6. And though we are not rocket scientists, we manage an arcane catalog system of over 1000 pieces of jewelry, work 7+ hours at a stretch on our feet, are permanent part-timers with no company benefits, and endeavor to fulfill the maxim 'The Customer is Always Right" no matter how rude and obnoxious said customer is - with smiles on our faces!
7. And yes, we DO talk about you after you've left the store .... !
i was asked to blog something new, today... does this mean i'm becoming (gasp!) blog redundant ? spiritless ? lackluster ? (horrors!) vapid ? and may I ask, "Whose blog is it, anyway ?"
It's brutal how I've missed your shout and twist,
your Sallies Mustang, Sallies tall and long.
Your Checker chubby, your Locomotion,
your Potato mashed and Pony broken.
Dear country, how I have longed to get down
and dirty. I'm no Fred, you're no Ginger.
Your boots weren't made for waltzing gingerly,
and we don't garnish rotgut with a twist.
How I've missed our country ways. Let's go down
to Harvey's Moon, where I've been gone so long
some jerk bumped my score from the now-broken
pinball game. I've always loved the motion
perpetual, the whiplash emotion
of finger on flipper, the fizz ginger
makes with gin, bottle spun till it's broken.
One kiss, my dear country, and please don't twist
away.
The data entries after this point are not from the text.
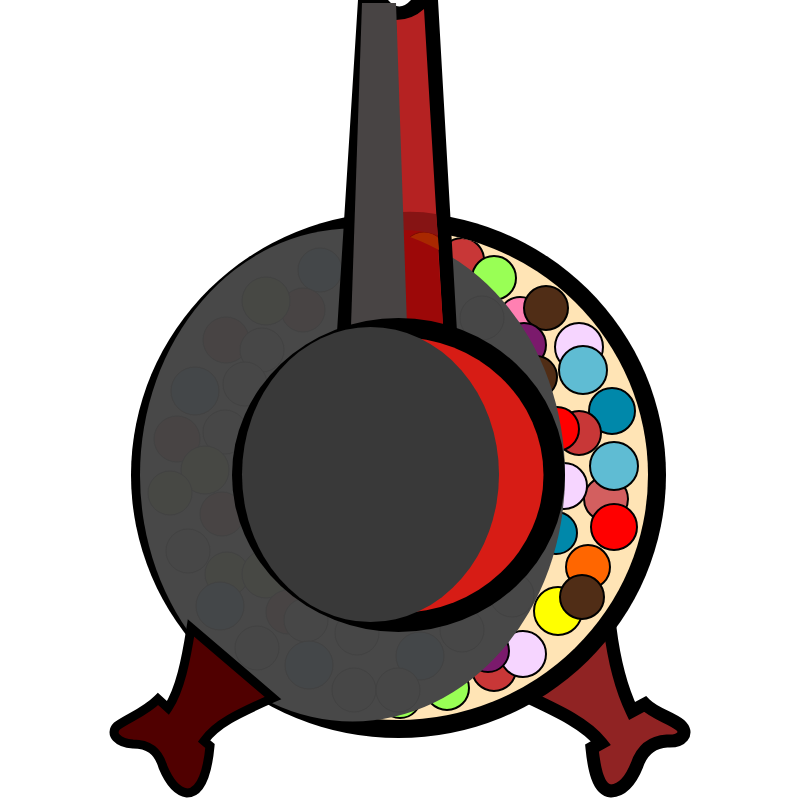
<!DOCTYPE html>
<html lang="en">
<head>
<meta charset="utf-8">
<title>Candy bowl on two feet</title>
<style>
:root {
  --ink: #000; --cream: #ffe4b5; --shade: #484848; --shade-deep: #393939;
  --tint-warm: #484444; --tint-green: #474844; --tint-blue: #444749; --tint-grey: #474747; --tint-line: #424242;
  --red: #d71c15; --neck-red: #b52222; --neck-low: #9c0808; --neck-ring: #861414;
  --foot-dark: #500000; --foot-light: #902323;
  --lime: #99ff55; --brown: #502d16; --lilac: #f6d5ff; --sky: #5fbcd3; --teal: #0088aa;
  --crimson: #c83737; --rose: #d35f5f; --scarlet: #f00; --orange: #f60; --yellow: #ff0;
  --plum: #7b1a6c; --pink: #ff80b2;
}
html, body { margin: 0; background: #fff; overflow: hidden; }
svg { display: block; width: 800px; height: 800px; }
.candies { stroke: var(--ink); stroke-width: 2; }
.lime { fill: var(--lime); } .brown { fill: var(--brown); } .lilac { fill: var(--lilac); }
.sky { fill: var(--sky); } .teal { fill: var(--teal); } .crimson { fill: var(--crimson); }
.rose { fill: var(--rose); } .scarlet { fill: var(--scarlet); } .orange { fill: var(--orange); }
.yellow { fill: var(--yellow); } .plum { fill: var(--plum); } .pink { fill: var(--pink); }
.shaded-candies { stroke: var(--tint-line); stroke-width: 1; }
.warm { fill: var(--tint-warm); } .green { fill: var(--tint-green); }
.blue { fill: var(--tint-blue); } .grey { fill: var(--tint-grey); }
.foot { stroke: var(--ink); stroke-linejoin: miter; stroke-miterlimit: 3; }
</style>
</head>
<body>
<svg viewBox="0 0 800 800" role="img" aria-label="Round bowl of colourful candies with a tall neck and two feet, half in shadow">
  <defs>
    <clipPath id="bowl-inside"><ellipse cx="398" cy="475" rx="250" ry="245"/></clipPath>
    <clipPath id="neck-lit"><path d="M403 225H437L439 250Q420 240 404 235Z"/></clipPath>
  </defs>

  <path id="right-foot" class="foot" fill="var(--foot-light)" stroke-width="13" d="M610 628C614 660 622 690 632 711L645 704C655 714 670 717 680 725C689 733 682 742 667 741C652 742 642 750 637 765Q627 790 611 791C598 790 594 768 592 748L601 743C586 724 560 712 526 696L604 634Z"/>

  <g id="bowl">
    <ellipse cx="398.500" cy="475" rx="267.500" ry="263" fill="var(--ink)"/>
    <ellipse cx="398" cy="475" rx="250" ry="245" fill="var(--cream)"/>
    <g class="candies" clip-path="url(#bowl-inside)">
      <circle class="crimson" cx="462" cy="260" r="22"/>
      <circle class="lime" cx="494" cy="278" r="22"/>
      <circle class="pink" cx="520" cy="318" r="21"/>
      <circle class="brown" cx="546" cy="308" r="22"/>
      <circle class="plum" cx="524" cy="345" r="22"/>
      <circle class="lilac" cx="579" cy="347" r="24"/>
      <circle class="sky" cx="583" cy="370" r="24"/>
      <circle class="brown" cx="536" cy="377" r="21"/>
      <circle class="teal" cx="612" cy="411" r="23"/>
      <circle class="crimson" cx="579" cy="433" r="22"/>
      <circle class="scarlet" cx="557" cy="429" r="22"/>
      <circle class="rose" cx="606" cy="499" r="22"/>
      <circle class="sky" cx="614" cy="466" r="24"/>
      <circle class="lilac" cx="564" cy="486" r="23"/>
      <circle class="scarlet" cx="614" cy="527" r="23"/>
      <circle class="teal" cx="556" cy="533" r="21"/>
      <circle class="orange" cx="588" cy="567" r="22"/>
      <circle class="yellow" cx="558" cy="611" r="24"/>
      <circle class="brown" cx="582" cy="597" r="22"/>
      <circle class="crimson" cx="494" cy="669" r="22"/>
      <circle class="lilac" cx="523" cy="654" r="23"/>
      <circle class="plum" cx="488" cy="651" r="21"/>
      <circle class="lime" cx="447" cy="688" r="22"/>
      <circle class="lime" cx="400" cy="697" r="21"/>
    </g>
  </g>

  <g id="bowl-shadow">
    <ellipse cx="352.500" cy="475" rx="212.500" ry="246.500" fill="var(--shade)"/>
    <g class="shaded-candies">
      <circle class="blue" cx="320" cy="270" r="22"/>
      <circle class="warm" cx="303" cy="310" r="22"/>
      <circle class="green" cx="266" cy="301" r="24"/>
      <circle class="warm" cx="226" cy="340" r="23"/>
      <circle class="grey" cx="262" cy="350" r="22"/>
      <circle class="blue" cx="195" cy="391" r="24"/>
      <circle class="grey" cx="245" cy="384" r="22"/>
      <circle class="grey" cx="225" cy="432" r="22"/>
      <circle class="warm" cx="177" cy="439" r="23"/>
      <circle class="green" cx="205" cy="470" r="24"/>
      <circle class="green" cx="170" cy="493" r="22"/>
      <circle class="warm" cx="222" cy="514" r="22"/>
      <circle class="grey" cx="188" cy="551" r="22"/>
      <circle class="green" cx="227" cy="574" r="22"/>
      <circle class="green" cx="266" cy="574" r="24"/>
      <circle class="blue" cx="220" cy="606" r="24"/>
      <circle class="warm" cx="288" cy="612" r="22"/>
      <circle class="grey" cx="306" cy="620" r="22"/>
      <circle class="grey" cx="257" cy="648" r="22"/>
      <circle class="blue" cx="309" cy="665" r="24"/>
      <circle class="grey" cx="357" cy="633" r="22"/>
      <circle class="blue" cx="420" cy="656" r="24"/>
      <circle class="grey" cx="354" cy="690" r="22"/>
      <circle class="grey" cx="398" cy="690" r="22"/>
      <circle class="grey" cx="462" cy="630" r="22"/>
      <circle class="grey" cx="512" cy="595" r="22"/>
      <circle class="grey" cx="482" cy="318" r="22"/>
    </g>
  </g>

  <g id="neck">
    <path fill="var(--ink)" d="M358 0H388Q399 13 411 0H438L457 332H337Z"/>
    <path fill="var(--neck-red)" d="M396 20Q412 20 424 9L443 326H404Z"/>
    <path fill="var(--neck-low)" d="M402 230Q420 228 437 233L443 326H404Z"/>
    <circle cx="424" cy="254" r="22" fill="#a92800" stroke="#7d0b00" stroke-width="1" clip-path="url(#neck-lit)"/>
    <path fill="var(--neck-ring)" d="M401 212Q420 211 436 214L438 235Q420 230 402 230Z"/>
    <path fill="#484444" d="M362 3H396L407 326H351Z"/>
  </g>

  <g id="ball">
    <ellipse cx="398.500" cy="475" rx="166.500" ry="157" fill="var(--ink)"/>
    <ellipse cx="398" cy="475" rx="145.500" ry="138" fill="var(--red)"/>
    <ellipse cx="370.500" cy="474.500" rx="128.500" ry="147.500" fill="var(--shade-deep)"/>
  </g>

  <path id="left-foot" class="foot" fill="var(--foot-dark)" stroke-width="9" d="M191 628L273 698C237 714 216 724 204 741L210 746C208 768 202 793 187 793Q173 791 163 767C158 750 148 744 133 744C118 743 109 734 117 726C130 717 145 712 158 699L168 708C180 690 186 660 191 628Z"/>
</svg>
</body>
</html>
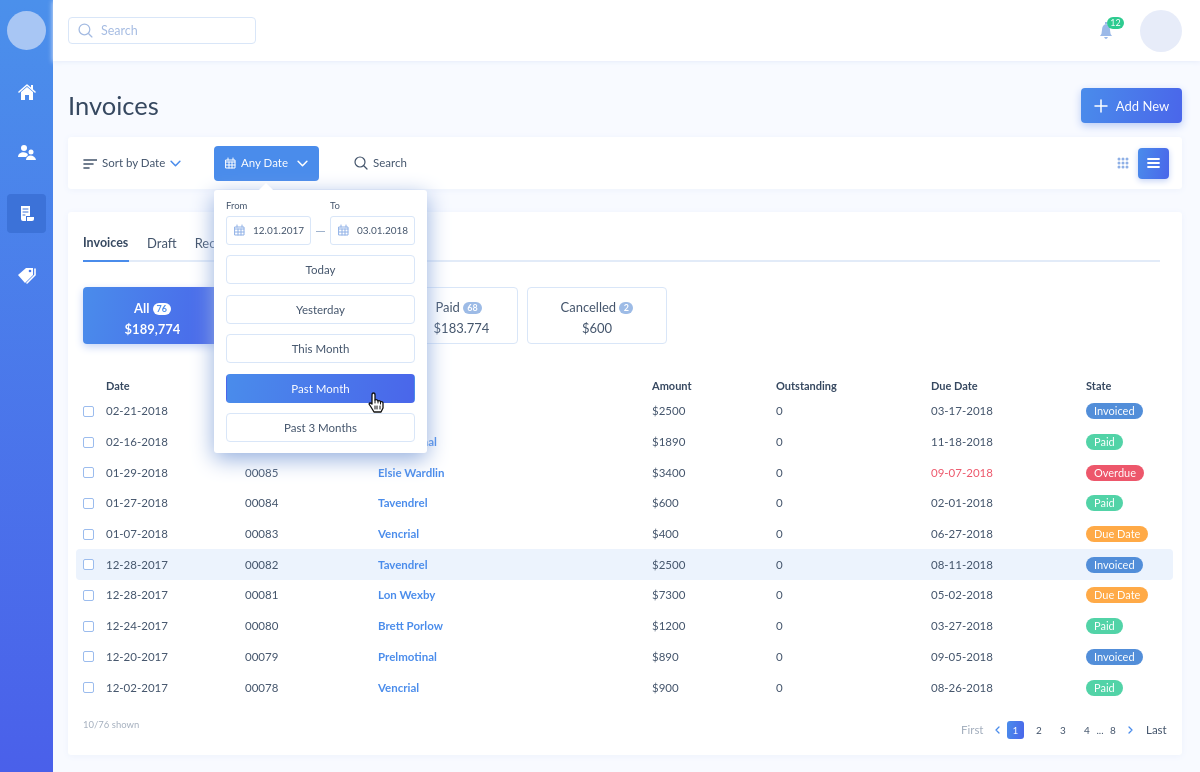
<!DOCTYPE html>
<html lang="en">
<head>
<meta charset="utf-8">
<title>Invoices</title>
<style>
:root{--blue:#4a8ceb;--indigo:#4a66ea;--ink:#43546b;--head:#364860;--line:#d9e6f8;--soft:#8fb0e6;--page:#f8faff;--green:#52d3a7;--red:#ed576b;--orange:#ffaa47;--sky:#528ed9;--grad:linear-gradient(100deg,var(--blue),var(--indigo))}
*{box-sizing:border-box;margin:0;padding:0}
html,body{width:1200px;height:772px;overflow:hidden}
body{font:11.5px/16px Lato,"Open Sans",sans-serif;color:var(--ink);background:var(--page)}
a{color:inherit;text-decoration:none}
svg{display:block;flex:none;fill:none;stroke-linecap:round;stroke-linejoin:round}
.app{display:grid;grid-template-columns:53px 1147px;height:772px}
.sidebar{background:linear-gradient(#4b90eb,#4a60ea);display:flex;flex-direction:column;align-items:center;padding-top:11px;gap:22px}
.sidebar .badge-circle{width:39px;height:39px;border-radius:50%;background:#a8c6f4}
.sidebar a{width:39px;height:39px;border-radius:4px;display:grid;place-items:center}
.sidebar a.active{background:#3c72d8}
.topbar{height:61px;background:#fff;display:flex;align-items:center;padding:0 18px 0 15px;box-shadow:0 1px 5px #e6ecfa}
.search-box{width:188px;height:27px;border:1px solid var(--line);border-radius:4px;display:flex;align-items:center;gap:8px;padding-left:9px;color:#a4bbe2;font-size:12.5px}
.alerts{position:relative;margin-left:auto;margin-right:24px;width:18px;height:20px}
.alerts b{position:absolute;left:9px;top:-4px;width:17px;height:12px;border-radius:6px;background:#2ecb90;color:#fff;font:9px/12px Lato,sans-serif;text-align:center}
.avatar{width:42px;height:42px;border-radius:50%;background:#e7ecf9}
.content{padding:27px 18px 0 15px}
.page-head{height:35px;display:flex;justify-content:space-between;align-items:center}
h1{font-size:25.5px;line-height:35px;font-weight:400;color:var(--head)}
.add{width:101px;height:35px;border-radius:4px;background:var(--grad);color:#fff;font-size:13px;display:flex;align-items:center;justify-content:center;gap:8px;box-shadow:0 3px 9px #b9cbf5}
.panel{background:#fff;border-radius:3px;box-shadow:0 1px 6px #edf2fc}
.toolbar{height:52px;margin-top:14px;padding:0 13px 0 15px;display:flex;align-items:center}
.toolbar>a{display:flex;align-items:center;gap:5px}
.toolbar .sort{width:131px}
.date-filter{position:relative}
.date-button{width:105px;height:35px;border-radius:4px;background:var(--blue);color:#fff;display:flex;align-items:center;justify-content:center;gap:5px}
.toolbar .find{margin-left:35px}
.toolbar .grid-view{margin-left:auto;margin-right:9px}
.toolbar .list-view{width:31px;height:31px;border-radius:4px;background:var(--grad);justify-content:center;box-shadow:0 2px 6px #c3d2f6}
.popover{position:absolute;z-index:2;left:0;top:44px;width:213px;height:263px;background:#fff;border-radius:3px;padding:8px 12px;box-shadow:0 6px 22px #93aede;display:flex;flex-direction:column;gap:10.6px}
.popover::before{content:"";position:absolute;left:47px;top:-5px;width:10px;height:10px;background:#fff;transform:rotate(45deg)}
.range{display:flex;justify-content:space-between;align-items:flex-end;height:47px}
.range label{display:block;font-size:9.5px;line-height:16px;margin-bottom:2px}
.field{width:85px;height:29px;border:1px solid var(--line);border-radius:3px;display:flex;align-items:center;gap:8px;padding-left:7px;font-size:10px}
.dash{width:9px;height:1px;background:#9fb2cc;margin-bottom:13px}
.preset{height:29px;flex:none;border:1px solid var(--line);border-radius:4px;text-align:center;line-height:27px}
.preset.chosen{background:var(--grad);border-color:transparent;color:#fff}
.pointer{position:absolute;left:154px;top:202px}
.invoices{height:543px;margin-top:23px;padding:0 15px}
.tabs{width:1077px;height:50px;border-bottom:2px solid #e2ebf8;display:flex;align-items:flex-end;gap:18px;font-size:13px}
.tabs a{height:37px;line-height:36px;margin-bottom:-2px}
.tabs .current{width:46px;font-size:12.5px;font-weight:700;color:var(--head);border-bottom:2px solid var(--blue)}
.totals{display:grid;grid-template-columns:139px 159px 119px 140px;gap:9px;height:57px;margin-top:25px}
.total{border:1px solid var(--line);border-radius:4px;text-align:center;font-size:13px;line-height:21px;padding-top:9px}
.total.all{background:var(--grad);color:#fff;font-weight:700;padding-top:11px;border:0;box-shadow:0 3px 9px #c5d4f6}
.total.paid p+p{padding-left:6px}
.count{display:inline-block;min-width:14px;height:12px;padding:0 4px;border-radius:6px;background:#9dbbe6;color:#fff;font:700 9px/12px Lato,sans-serif;vertical-align:1px}
.all .count{background:#fff;color:var(--blue)}
.table{width:1097px;margin:32px 0 0 -7px}
.row{display:grid;grid-template-columns:23px 139px 133px 274px 124px 155px 155px 1fr;align-items:center;height:30.7px;padding-left:7px;border-radius:4px}
.row.titles{height:20px;font-weight:700;font-size:11px;color:var(--head)}
.row.hover{background:#ecf3fd}
.check{width:11px;height:11px;border:1px solid #9bbcee;border-radius:2px;background:#fff}
.row a{color:var(--blue);font-weight:700}
.late{color:var(--red)}
.state{justify-self:start;height:16px;line-height:16px;padding:0 8px;border-radius:8px;color:#fff;font-size:11px}
.invoiced{background:var(--sky)}.done{background:var(--green)}.overdue{background:var(--red)}.due{background:var(--orange)}
.table-foot{display:flex;justify-content:space-between;height:54px;padding:14px 7px 0 0;margin-right:-7px}
.shown{font-size:9.5px;color:#a3aebd}
.pages{display:grid;grid-template-columns:34px 12px 20px 24px 24px 24px 2px 24px 12px 30px;height:18px;margin-top:4px;align-items:center;justify-items:center;font-size:10px}
.pages .edge{font-size:11.5px;justify-self:start;color:#a3aebd}
.pages .last{color:var(--ink);padding-left:9px}
.pages .on{width:17px;height:18px;line-height:18px;border-radius:3px;background:var(--grad);color:#fff;text-align:center;justify-self:start}
.pages .prev{justify-self:start}
</style>
</head>
<body>
<svg width="0" height="0" style="position:absolute" aria-hidden="true">
<defs>
<symbol id="calendar" viewBox="0 0 11 12"><path d="M1 3h9v8H1zM1 5h9M4 5v6M7 5v6M1 8h9M3 1v2M8 1v2" stroke="currentColor"/></symbol>
<symbol id="lens" viewBox="0 0 14 14"><circle cx="6" cy="6" r="5" stroke="currentColor" stroke-width="1.2"/><path d="M10 10l3 3" stroke="currentColor" stroke-width="1.2"/></symbol>
<symbol id="chevron" viewBox="0 0 10 6"><path d="M1 1l4 4 4-4" stroke="currentColor" stroke-width="1.4"/></symbol>
</defs>
</svg>
<div class="app">
<nav class="sidebar" aria-label="Main">
<span class="badge-circle"></span>
<a href="#" aria-label="Home"><svg width="18" height="18"><path d="M3 9l6-5 6 5v8h-4v-5H7v5H3zM13 2h2v5l-2-2z" fill="#fff"/><path d="M1 9l8-7 8 7" stroke="#fff" stroke-width="1.6"/></svg></a>
<a href="#" aria-label="Clients"><svg width="20" height="18" fill="#fff"><g fill="#fff"><circle cx="7" cy="4" r="3"/><path d="M1 13c0-6 9-6 10-2l-2 2z"/><circle cx="14" cy="8" r="2.5"/><path d="M9 16c0-6 9-6 10 0z"/></g></svg></a>
<a href="#" class="active" aria-label="Invoices"><svg width="18" height="18"><path d="M3 1h9v10H8v5H5q-2 0-2-2z" fill="#fff"/><path d="M9 12h7v2q0 2-2 2H9z" fill="#fff"/><path d="M5 4h5M5 7h5M5 10h2" stroke="#3c72d8"/></svg></a>
<a href="#" aria-label="Tags"><svg width="20" height="18"><path d="M1 9l8-7h7v7l-8 8z" fill="#fff"/><path d="M18 3v6l-8 8" stroke="#fff" stroke-width="1.6"/><circle cx="13" cy="5" r="1.3" fill="#4a78ea"/></svg></a>
</nav>
<div>
<header class="topbar">
<div class="search-box"><svg width="15" height="15"><use href="#lens"/></svg>Search</div>
<div class="alerts" aria-label="12 notifications"><svg width="18" height="20"><path d="M2 15q2-2 2-6 0-5 4-6 4 1 4 6 0 4 2 6zM6 16h4q-2 4-4 0zM7 1h2v2H7z" fill="#9bb9e8"/></svg><b>12</b></div>
<span class="avatar"></span>
</header>
<main class="content">
<div class="page-head">
<h1>Invoices</h1>
<a href="#" class="add"><svg width="14" height="14"><path d="M7 1v12M1 7h12" stroke="#fff" stroke-width="1.5"/></svg>Add New</a>
</div>
<section class="toolbar panel">
<a href="#" class="sort"><svg width="14" height="11"><path d="M1 2h13M1 6h9M1 10h5" stroke="#43546b" stroke-width="1.6"/></svg>Sort by Date<svg width="11" height="7" color="#4a8ceb"><use href="#chevron"/></svg></a>
<div class="date-filter">
<a href="#" class="date-button"><svg width="11" height="12"><use href="#calendar"/></svg>Any Date<svg width="11" height="7" style="margin-left:4px"><use href="#chevron"/></svg></a>
<div class="popover">
<div class="range">
<div><label>From</label><span class="field"><svg width="11" height="12" color="#8fb0e6"><use href="#calendar"/></svg>12.01.2017</span></div>
<span class="dash"></span>
<div><label>To</label><span class="field"><svg width="11" height="12" color="#8fb0e6"><use href="#calendar"/></svg>03.01.2018</span></div>
</div>
<a href="#" class="preset">Today</a>
<a href="#" class="preset">Yesterday</a>
<a href="#" class="preset">This Month</a>
<a href="#" class="preset chosen">Past Month</a>
<a href="#" class="preset">Past 3 Months</a>
<svg class="pointer" width="16" height="22" aria-hidden="true"><path d="M4 12V3q0-2 1.500-2T7 3v5q2-1 3 1 2-1 2.500 1 2-1 2.500 1v5l-2 4H6l-3-5-2-3q1-2 3 0z" fill="#fff" stroke="#111" stroke-width="1.3"/><path d="M7 8v3M10 9v2M12.500 10v2M7 14v3M9 14v3M12 14v3" stroke="#111"/></svg>
</div>
</div>
<a href="#" class="find"><svg width="14" height="14"><use href="#lens"/></svg>Search</a>
<a href="#" class="grid-view" aria-label="Grid view"><svg width="12" height="12"><path d="M2 2h0M6 2h0M10 2h0M2 6h0M6 6h0M10 6h0M2 10h0M6 10h0M10 10h0" stroke="#8fb0e6" stroke-width="3"/></svg></a>
<a href="#" class="list-view" aria-label="List view"><svg width="13" height="12"><path d="M1 2h11M1 6h11M1 10h11" stroke="#fff" stroke-width="1.8"/></svg></a>
</section>
<section class="invoices panel">
<nav class="tabs"><a href="#" class="current">Invoices</a><a href="#">Draft</a><a href="#">Recurring</a></nav>
<div class="totals">
<div class="total all"><p>All <span class="count">76</span></p><p>$189,774</p></div>
<div class="total"><p>Unpaid <span class="count">6</span></p><p>$5,400</p></div>
<div class="total paid"><p>Paid <span class="count">68</span></p><p>$183.774</p></div>
<div class="total"><p>Cancelled <span class="count">2</span></p><p>$600</p></div>
</div>
<div class="table">
<div class="row titles"><span></span><span>Date</span><span>Number</span><span>Client</span><span>Amount</span><span>Outstanding</span><span>Due Date</span><span>State</span></div>
<div class="row"><i class="check"></i><span>02-21-2018</span><span>00087</span><a href="#">Vencrial</a><span>$2500</span><span>0</span><span>03-17-2018</span><span class="state invoiced">Invoiced</span></div>
<div class="row"><i class="check"></i><span>02-16-2018</span><span>00086</span><a href="#">Prelmotinal</a><span>$1890</span><span>0</span><span>11-18-2018</span><span class="state done">Paid</span></div>
<div class="row"><i class="check"></i><span>01-29-2018</span><span>00085</span><a href="#">Elsie Wardlin</a><span>$3400</span><span>0</span><span class="late">09-07-2018</span><span class="state overdue">Overdue</span></div>
<div class="row"><i class="check"></i><span>01-27-2018</span><span>00084</span><a href="#">Tavendrel</a><span>$600</span><span>0</span><span>02-01-2018</span><span class="state done">Paid</span></div>
<div class="row"><i class="check"></i><span>01-07-2018</span><span>00083</span><a href="#">Vencrial</a><span>$400</span><span>0</span><span>06-27-2018</span><span class="state due">Due Date</span></div>
<div class="row hover"><i class="check"></i><span>12-28-2017</span><span>00082</span><a href="#">Tavendrel</a><span>$2500</span><span>0</span><span>08-11-2018</span><span class="state invoiced">Invoiced</span></div>
<div class="row"><i class="check"></i><span>12-28-2017</span><span>00081</span><a href="#">Lon Wexby</a><span>$7300</span><span>0</span><span>05-02-2018</span><span class="state due">Due Date</span></div>
<div class="row"><i class="check"></i><span>12-24-2017</span><span>00080</span><a href="#">Brett Porlow</a><span>$1200</span><span>0</span><span>03-27-2018</span><span class="state done">Paid</span></div>
<div class="row"><i class="check"></i><span>12-20-2017</span><span>00079</span><a href="#">Prelmotinal</a><span>$890</span><span>0</span><span>09-05-2018</span><span class="state invoiced">Invoiced</span></div>
<div class="row"><i class="check"></i><span>12-02-2017</span><span>00078</span><a href="#">Vencrial</a><span>$900</span><span>0</span><span>08-26-2018</span><span class="state done">Paid</span></div>
</div>
<footer class="table-foot">
<p class="shown">10/76 shown</p>
<nav class="pages" aria-label="Pages">
<a href="#" class="edge">First</a>
<a href="#" class="prev" aria-label="Previous"><svg width="6" height="8"><path d="M4 1L1 4l3 3" stroke="#4a8ceb" stroke-width="1.3"/></svg></a>
<a href="#" class="on">1</a><a href="#">2</a><a href="#">3</a><a href="#">4</a><span>...</span><a href="#">8</a>
<a href="#" aria-label="Next"><svg width="6" height="8"><path d="M1 1l3 3-3 3" stroke="#4a8ceb" stroke-width="1.3"/></svg></a>
<a href="#" class="edge last">Last</a>
</nav>
</footer>
</section>
</main>
</div>
</div>
</body>
</html>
Inside the bunker all along
it was you I dreamed of—hunkering down
as shit pooled at our feet, as shells rained down,
my trigger finger the only motion—
it was you. While the other grunts had long
debates over Mary Ann or Ginger
I reached for the dip of your back, the twist
of your hip, and a beat never broken.
Don't wait until hallowed ground needs breaking
to call me up. I've laid my shovel down
anyway, giving the dirt one last twist.
I came home for an earthier motion
and my dear, I don't mean farming ginger.
Every life is a thousand dances long
and the horizontal ones all belong
to you. Before the record sounds broken:
Move with me. A house of bread and ginger
awaits us but before we settle down,
before it's all going through the motions,
put on a skirt, put your hair in a twist,
wear a parachute. It's a long way down—
The Yo-Yo, broken. The Jerk in motion.
We Ginger and Chicken, we turn and twist.
~by Sandra Beasley